**What to produce:**
In the records that follow, the lines from the one containing "518L700 515L690 521C677" to the one containing "567L516 577L513 590C500", inclusive, are to be given again exactly.
== Input material
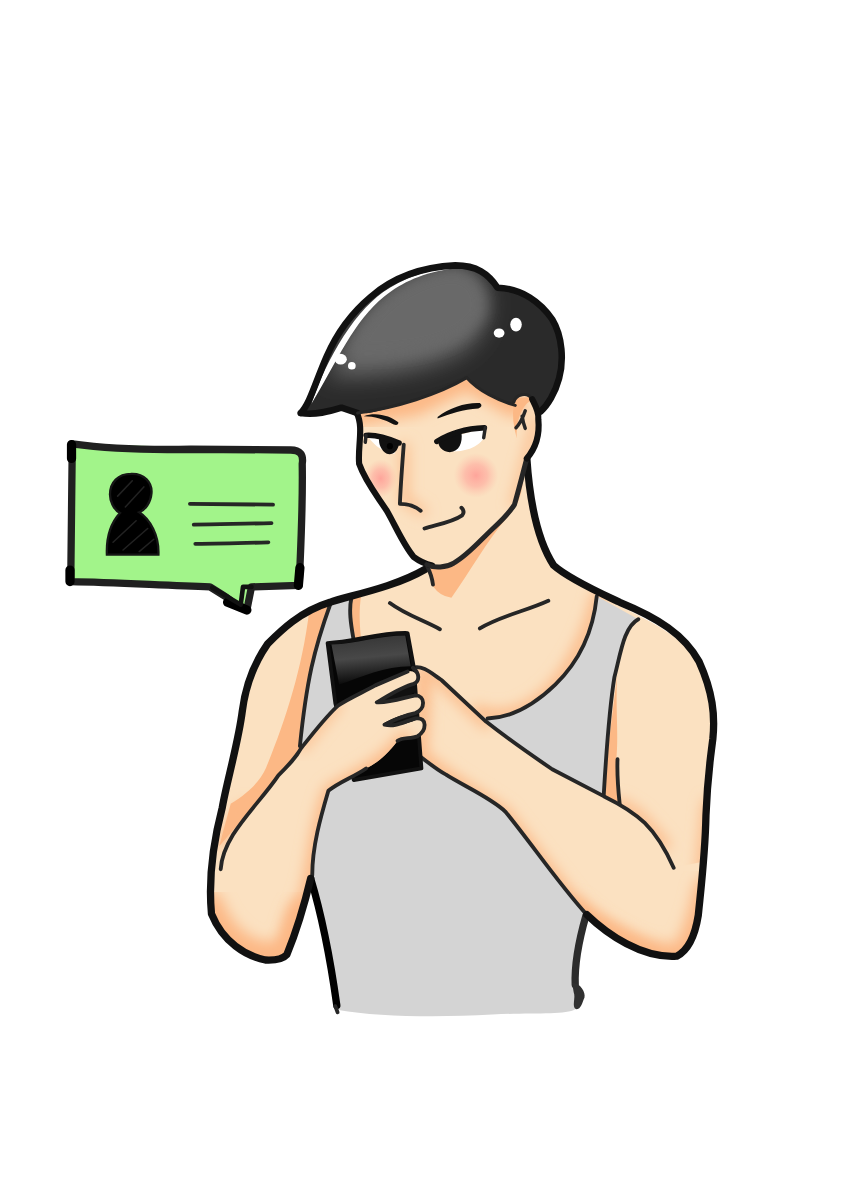
<!DOCTYPE html>
<html lang="en">
<head>
<meta charset="utf-8">
<title>Man chatting on a phone</title>
<style>
:root{--paper:#fff;--ink:#111;--line:#262626;--skin:#fbe1c1;--shade:#fcb885;--shirt:#d4d4d4;--bubble:#a2f48a;--hair:#2a2a2a;--hair-light:#696969;--phone:#060606;--blush:#ff9a94}
html,body{margin:0;width:849px;height:1200px;overflow:hidden;background:var(--paper)}
.illustration{display:block;width:849px;height:1200px}
.skin{fill:var(--skin)}
.shade{fill:var(--shade)}
.glow{fill:none;stroke:var(--shade);stroke-linecap:round;stroke-linejoin:round;filter:url(#soft)}
.shirt{fill:var(--shirt)}
.black{fill:var(--ink)}
.white{fill:var(--paper)}
.outline,.detail{fill:none;stroke-linecap:round;stroke-linejoin:round}
.outline{stroke:var(--ink);stroke-width:9.5}
.detail{stroke:var(--line);stroke-width:5}
</style>
</head>
<body>
<svg class="illustration" viewBox="0 0 1104 1560" preserveAspectRatio="none" role="img" aria-label="Man in a grey tank top smiling at his phone beside a green chat bubble">
<defs>
<filter id="soft" x="-30%" y="-30%" width="160%" height="160%"><feGaussianBlur stdDeviation="9"/></filter>
<filter id="softer" x="-40%" y="-40%" width="180%" height="180%"><feGaussianBlur stdDeviation="15"/></filter>
<radialGradient id="cheek"><stop offset="0" stop-color="#ff9a94" stop-opacity=".85"/><stop offset=".5" stop-color="#ffa79c" stop-opacity=".6"/><stop offset="1" stop-color="#ffb9a5" stop-opacity="0"/></radialGradient>
<linearGradient id="screen-shine" x1="0" y1="0" x2=".15" y2="1"><stop offset="0" stop-color="#333"/><stop offset=".5" stop-color="#484848"/><stop offset="1" stop-color="#0a0a0a"/></linearGradient>
<path id="hair-shape" d="M391 537C403 525 410 497 425 463C438 433 457 407 482 386C512 360 550 347 592 345C620 345 635 356 647 374C679 375 703 393 718 415C732 438 733 470 727 492C722 511 712 527 701 535C698 520 690 513 682 513C673 514 668 520 668 527C648 521 622 508 607 491C570 513 525 526 480 537C468 538 455 532 444 528C436 536 410 537 391 537Z"/>
<path id="face-shape" d="M460 532C471 546 465 575 467 603C475 626 490 644 503 664C515 685 525 709 538 724C550 733 567 739 580 736C604 730 622 705 641 687C652 677 662 667 669 656C675 635 680 615 685 596C695 590 701 565 700 540C700 520 690 512 682 513C672 515 669 522 668 527L607 485L480 530Z"/>
<path id="left-forearm" d="M287 1130C290 1085 335 1048 362 1008C375 995 385 985 392 972C410 950 425 930 440 917C455 907 472 900 488 891L528 873C540 870 547 880 540 889L490 913L540 904C552 905 552 922 543 927L500 944L540 934C555 932 556 950 546 956C535 961 524 959 517 963C503 982 490 992 476 999C460 1010 440 1017 427 1028C420 1053 415 1070 411 1090C406 1115 407 1135 402 1155C395 1180 385 1215 371 1242C345 1252 300 1235 277 1188L276 1130Z"/>
<path id="right-forearm" d="M537 868C550 864 563 877 574 884L632 938C660 960 690 981 718 1000L785 1035C825 1055 850 1075 876 1128L915 1120C910 1180 905 1225 882 1243C835 1248 795 1215 762 1188C725 1147 690 1095 657 1055C640 1038 600 1020 580 1007C568 1000 556 990 546 983Z"/>
<path id="torso-skin" d="M553 740C510 765 450 775 429 783C390 795 365 820 348 837C325 870 318 900 315 925C310 965 294 1020 289 1050C275 1110 272 1140 276 1188C300 1240 345 1250 371 1242C390 1210 397 1180 404 1140L762 1188C800 1220 845 1245 880 1243C905 1222 910 1170 915 1110C917 1050 918 1010 924 970C930 925 926 890 909 863C890 825 830 800 780 775L718 735C695 700 692 645 685 595L600 640L550 728Z"/>
<clipPath id="in-hair"><use href="#hair-shape"/></clipPath>
<clipPath id="in-face"><use href="#face-shape"/></clipPath>
<clipPath id="in-left-forearm"><use href="#left-forearm"/></clipPath>
<clipPath id="in-right-forearm"><use href="#right-forearm"/></clipPath>
<clipPath id="in-torso"><use href="#torso-skin"/></clipPath>
</defs>

<g id="chat-bubble">
<path fill="var(--bubble)" d="M94 577L378 585Q395 584 393 600L389 761L326 764L321 793L275 762L92 756Z"/>
<path class="outline" stroke-width="10" d="M94 577C145 584 200 585 248 584L378 585Q396 585 393 603C394 660 391 710 389 761L327 763L321 793L273 763C210 761 150 757 92 756Z" style="stroke:#202020"/>
<path class="outline" d="M93 578L93 596M91 741L91 756M390 738L388 761M296 783L321 793" style="stroke:#000;stroke-width:12"/>
<path fill="var(--bubble)" d="M277 755L319 755L312 785Z"/>
<path class="outline" d="M327 763L316 763L313 786L276 764" style="stroke-width:6"/>
<g id="contact" class="black">
<path d="M170 616C188 615 198 628 197 641C196 653 189 663 181 666C195 675 207 696 206 721L139 721C138 695 145 679 156 667C147 662 143 650 143 643C143 627 154 616 170 616Z" fill="#000" stroke="#161616" stroke-width="3"/>
<path class="detail" d="M153 645L172 625M163 659L187 633M147 705L177 677M160 715L192 687M181 717L200 701" style="stroke:#222;stroke-width:2"/>
</g>
<path id="message-lines" class="detail" d="M247 655L355 656M252 682C285 681 320 681 353 680M254 707C286 707 318 706 349 705"/>
</g>

<g id="torso">
<use href="#torso-skin" class="skin"/>
<g clip-path="url(#in-torso)">
<path class="shade" d="M559 738C590 735 610 715 641 687L669 656L682 605C680 640 676 655 660 672C635 700 610 745 587 777Q572 775 563 762Z"/>
<path class="shade" d="M402 795L430 784L405 865L392 972L345 1030L285 1100L300 1045C325 1030 338 1015 346 998C370 940 393 870 402 795Z"/>
<path class="shade" d="M457 775L470 772C466 795 468 815 470 835L458 832Z"/>
<path class="glow" stroke-width="16" d="M778 775C765 835 730 895 690 918C670 930 645 935 620 925"/>
<path class="glow" stroke-width="14" d="M318 1050L288 1095M806 1045L830 1060L864 1098M921 1045L910 1160"/>
<path class="shade" d="M806 850C797 900 806 950 801 990L806 1048L783 1035Z"/>
</g>
</g>

<g id="tank-top">
<path class="shirt" d="M430 784L457 775C453 795 457 815 460 832L540 868L632 934C670 932 700 915 728 885C755 855 770 815 776 775L830 805C810 817 805 850 798 885C792 940 788 990 785 1037L762 1188C752 1230 746 1260 748 1312C735 1320 690 1316 640 1319C570 1323 490 1322 440 1313C430 1255 417 1190 404 1140L411 1085L427 1028L390 972C393 940 397 900 405 865C412 835 420 808 430 784Z"/>
<path class="detail" d="M430 784C417 820 410 845 405 868C397 905 393 940 390 970M457 777C453 795 457 815 460 833M776 775C771 825 751 862 722 890C693 918 665 933 634 934M830 805C811 815 807 850 799 880C791 930 788 985 785 1035"/>
<path class="detail" d="M803 987C802 1010 804 1028 806 1047"/>
<path class="outline" d="M404 1142C420 1195 430 1250 438 1307" style="stroke:#000"/>
<path class="detail" d="M436 1308L439 1316"/>
<path class="outline" d="M762 1190C752 1225 747 1255 748 1280" style="stroke:#2c2c2c"/>
<path d="M744 1278C754 1277 762 1290 760 1297C757 1303 756 1312 749 1312C743 1309 749 1297 746 1290Z" fill="#303030"/>
<path class="detail" d="M507 784C527 799 550 806 572 818M624 817C650 801 685 794 713 781"/>
</g>

<g id="right-arm">
<use href="#right-forearm" class="skin"/>
<g clip-path="url(#in-right-forearm)">
<path class="glow" stroke-width="18" d="M552 875L546 983L585 1012L655 1058L758 1190L850 1243"/>
<path class="glow" stroke-width="14" d="M560 872L632 940"/>
<path class="glow" stroke-width="46" d="M745 1190C800 1240 860 1255 890 1248C910 1225 918 1190 925 1160"/>
</g>
<path class="detail" d="M537 868C550 864 563 877 574 884L632 938C660 960 690 981 718 1000L785 1035C830 1057 852 1075 876 1128M546 983C560 994 572 1003 580 1007C600 1020 640 1038 657 1055C690 1095 725 1147 762 1188"/>
</g>

<g id="phone">
<path d="M426 836C460 835 492 822 530 823L538 867L548 999L460 1014L436 914Z" fill="var(--phone)" stroke="#111" stroke-width="5" stroke-linejoin="round"/>
<path d="M431 838C465 836 495 826 527 826L534 866C500 866 470 880 441 890Z" fill="url(#screen-shine)"/>
</g>

<g id="left-arm">
<use href="#left-forearm" class="skin"/>
<g clip-path="url(#in-left-forearm)">
<path class="glow" stroke-width="20" d="M525 962C500 995 460 1012 430 1030C414 1070 410 1120 402 1155L372 1240"/>
<path class="glow" stroke-width="46" d="M268 1180C290 1235 340 1262 380 1238L395 1190"/>
<path class="glow" stroke-width="10" d="M392 972L440 915"/>
</g>
<path class="black" d="M487 913C505 903 522 893 540 889L542 899C525 907 508 912 487 913ZM498 941C512 933 525 928 540 926L543 935C528 942 515 944 498 941Z"/>
<path class="detail" d="M287 1130C290 1085 335 1048 362 1008C375 995 385 985 392 972C410 950 425 930 440 917C455 907 472 900 488 891L530 873M537 868C546 875 546 886 538 889C524 892 507 903 490 913C507 914 525 907 540 904C553 904 554 922 540 927C526 930 514 935 500 942C515 946 527 937 541 934C556 932 555 950 543 957C534 961 524 958 517 963M476 999C460 1010 440 1017 427 1028C417 1062 406 1100 406 1138"/>
</g>

<g id="body-outline">
<path class="outline" d="M553 740C510 765 450 775 429 783C390 795 365 820 348 837C325 870 318 900 315 925C310 965 294 1020 289 1050C276 1100 271 1145 275 1188C290 1225 320 1243 345 1248Q366 1249 373 1241C385 1212 395 1180 404 1142"/>
<path class="outline" d="M685 595C688 640 697 700 720 735C740 753 785 773 806 783C855 803 890 825 909 860C927 900 930 930 927 960C922 1000 920 1010 918 1060C917 1110 912 1150 908 1190C904 1215 896 1235 880 1243C835 1246 790 1215 763 1189"/>
<path class="detail" d="M555 735C560 745 562 752 563 760"/>
</g>

<g id="head">
<use href="#face-shape" class="skin"/>
<g clip-path="url(#in-face)">
<path class="glow" stroke-width="30" d="M455 540L540 525L607 492L668 527"/>
<path class="glow" stroke-width="10" d="M526 580L526 650L550 665M669 656L686 590L698 545"/>
<path class="shade" d="M666 518L700 515L690 521C677 528 671 550 672 570Q665 545 668 527Z"/>
<ellipse cx="495" cy="622" rx="21" ry="25" fill="url(#cheek)"/>
<circle cx="619" cy="618" r="29" fill="url(#cheek)"/>
</g>
<g id="eyes">
<path class="white" d="M478 567L516 577L513 590C500 588 488 581 478 567ZM570 573L632 556C633 575 615 586 590 587Z"/>
<path class="black" d="M493 570L519 577C517 588 510 592 503 590C496 586 492 577 493 570ZM570 572L600 562C602 576 597 587 585 588C575 587 569 580 570 572Z"/>
<circle cx="507" cy="580" r="4" fill="#000"/>
<path class="outline" d="M476 566C490 565 505 570 519 576M568 574C585 563 606 557 630 556" style="stroke-width:7"/>
<path class="detail" d="M476 566L475 575M631 556L629 569" style="stroke-width:4.5"/>
</g>
<path id="eyebrows" class="black" d="M473 541C490 535 508 541 518 549Q518 554 512 552C500 545 487 541 473 541ZM569 542C585 530 606 523 624 524Q629 528 622 531C602 532 586 538 569 544Z"/>
<path class="detail" d="M525 578C523 605 521 630 520 655C530 655 540 658 547 664M552 687C568 682 588 679 601 670Q605 665 600 660"/>
<path class="outline" d="M464 537C473 555 465 580 467 603C475 626 490 644 503 664C515 685 525 709 538 724C546 730 553 733 562 735" style="stroke-width:8"/>
<path class="detail" d="M555 734C565 739 580 738 590 732C608 722 622 705 641 687C652 677 662 667 669 656C675 635 680 615 685 596" style="stroke-width:6.5"/>
<use href="#hair-shape" fill="var(--hair)"/>
<g clip-path="url(#in-hair)">
<path d="M425 505C440 440 490 350 600 345C650 370 640 420 610 450C560 485 480 490 425 490Z" fill="var(--hair-light)" filter="url(#softer)"/>
<path d="M450 460C475 400 520 360 585 350C625 350 636 385 630 410C600 455 530 465 450 462Z" fill="var(--hair-light)" filter="url(#soft)"/>
<path class="white" d="M405 525C425 465 463 400 507 374C533 358 560 350 590 349C550 354 523 367 500 385C460 417 438 470 405 525Z"/>
</g>
<path class="outline" d="M391 537C403 525 410 497 425 463C438 433 457 407 482 386C512 360 550 347 592 345C620 345 635 356 647 374C679 375 703 393 718 415C732 438 733 470 727 492C722 511 712 527 703 535M391 537C410 540 428 535 444 530L465 537" style="stroke-width:8.5"/>
<path class="detail" d="M465 537C515 530 570 513 607 491C622 508 648 521 670 527" style="stroke-width:4"/>
<g id="hair-sparkles" class="white">
<ellipse cx="443" cy="467" rx="8" ry="7"/><circle cx="457.500" cy="475.500" r="5"/>
<ellipse cx="671" cy="422" rx="7.500" ry="9"/><ellipse cx="649" cy="433" rx="7" ry="6"/>
</g>
<g id="ear">
<path class="detail" d="M668 523C671 512 686 509 692 519" style="stroke-width:4"/>
<path class="outline" d="M692 519C696 527 701 535 700 545C702 565 697 582 685 596" style="stroke-width:8"/>
<path class="detail" d="M683 534C680 543 676 551 671 556M679 541C680 548 681 552 683 557" style="stroke-width:4.5"/>
</g>
</g>
</svg>
</body>
</html>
====
**Exercise answer:**
<path class="shade" d="M666 518L700 515L690 521C677 528 671 550 672 570Q665 545 668 527Z"/>
<ellipse cx="495" cy="622" rx="21" ry="25" fill="url(#cheek)"/>
<circle cx="619" cy="618" r="29" fill="url(#cheek)"/>
</g>
<g id="eyes">
<path class="white" d="M478 567L516 577L513 590C500 588 488 581 478 567ZM570 573L632 556C633 575 615 586 590 587Z"/>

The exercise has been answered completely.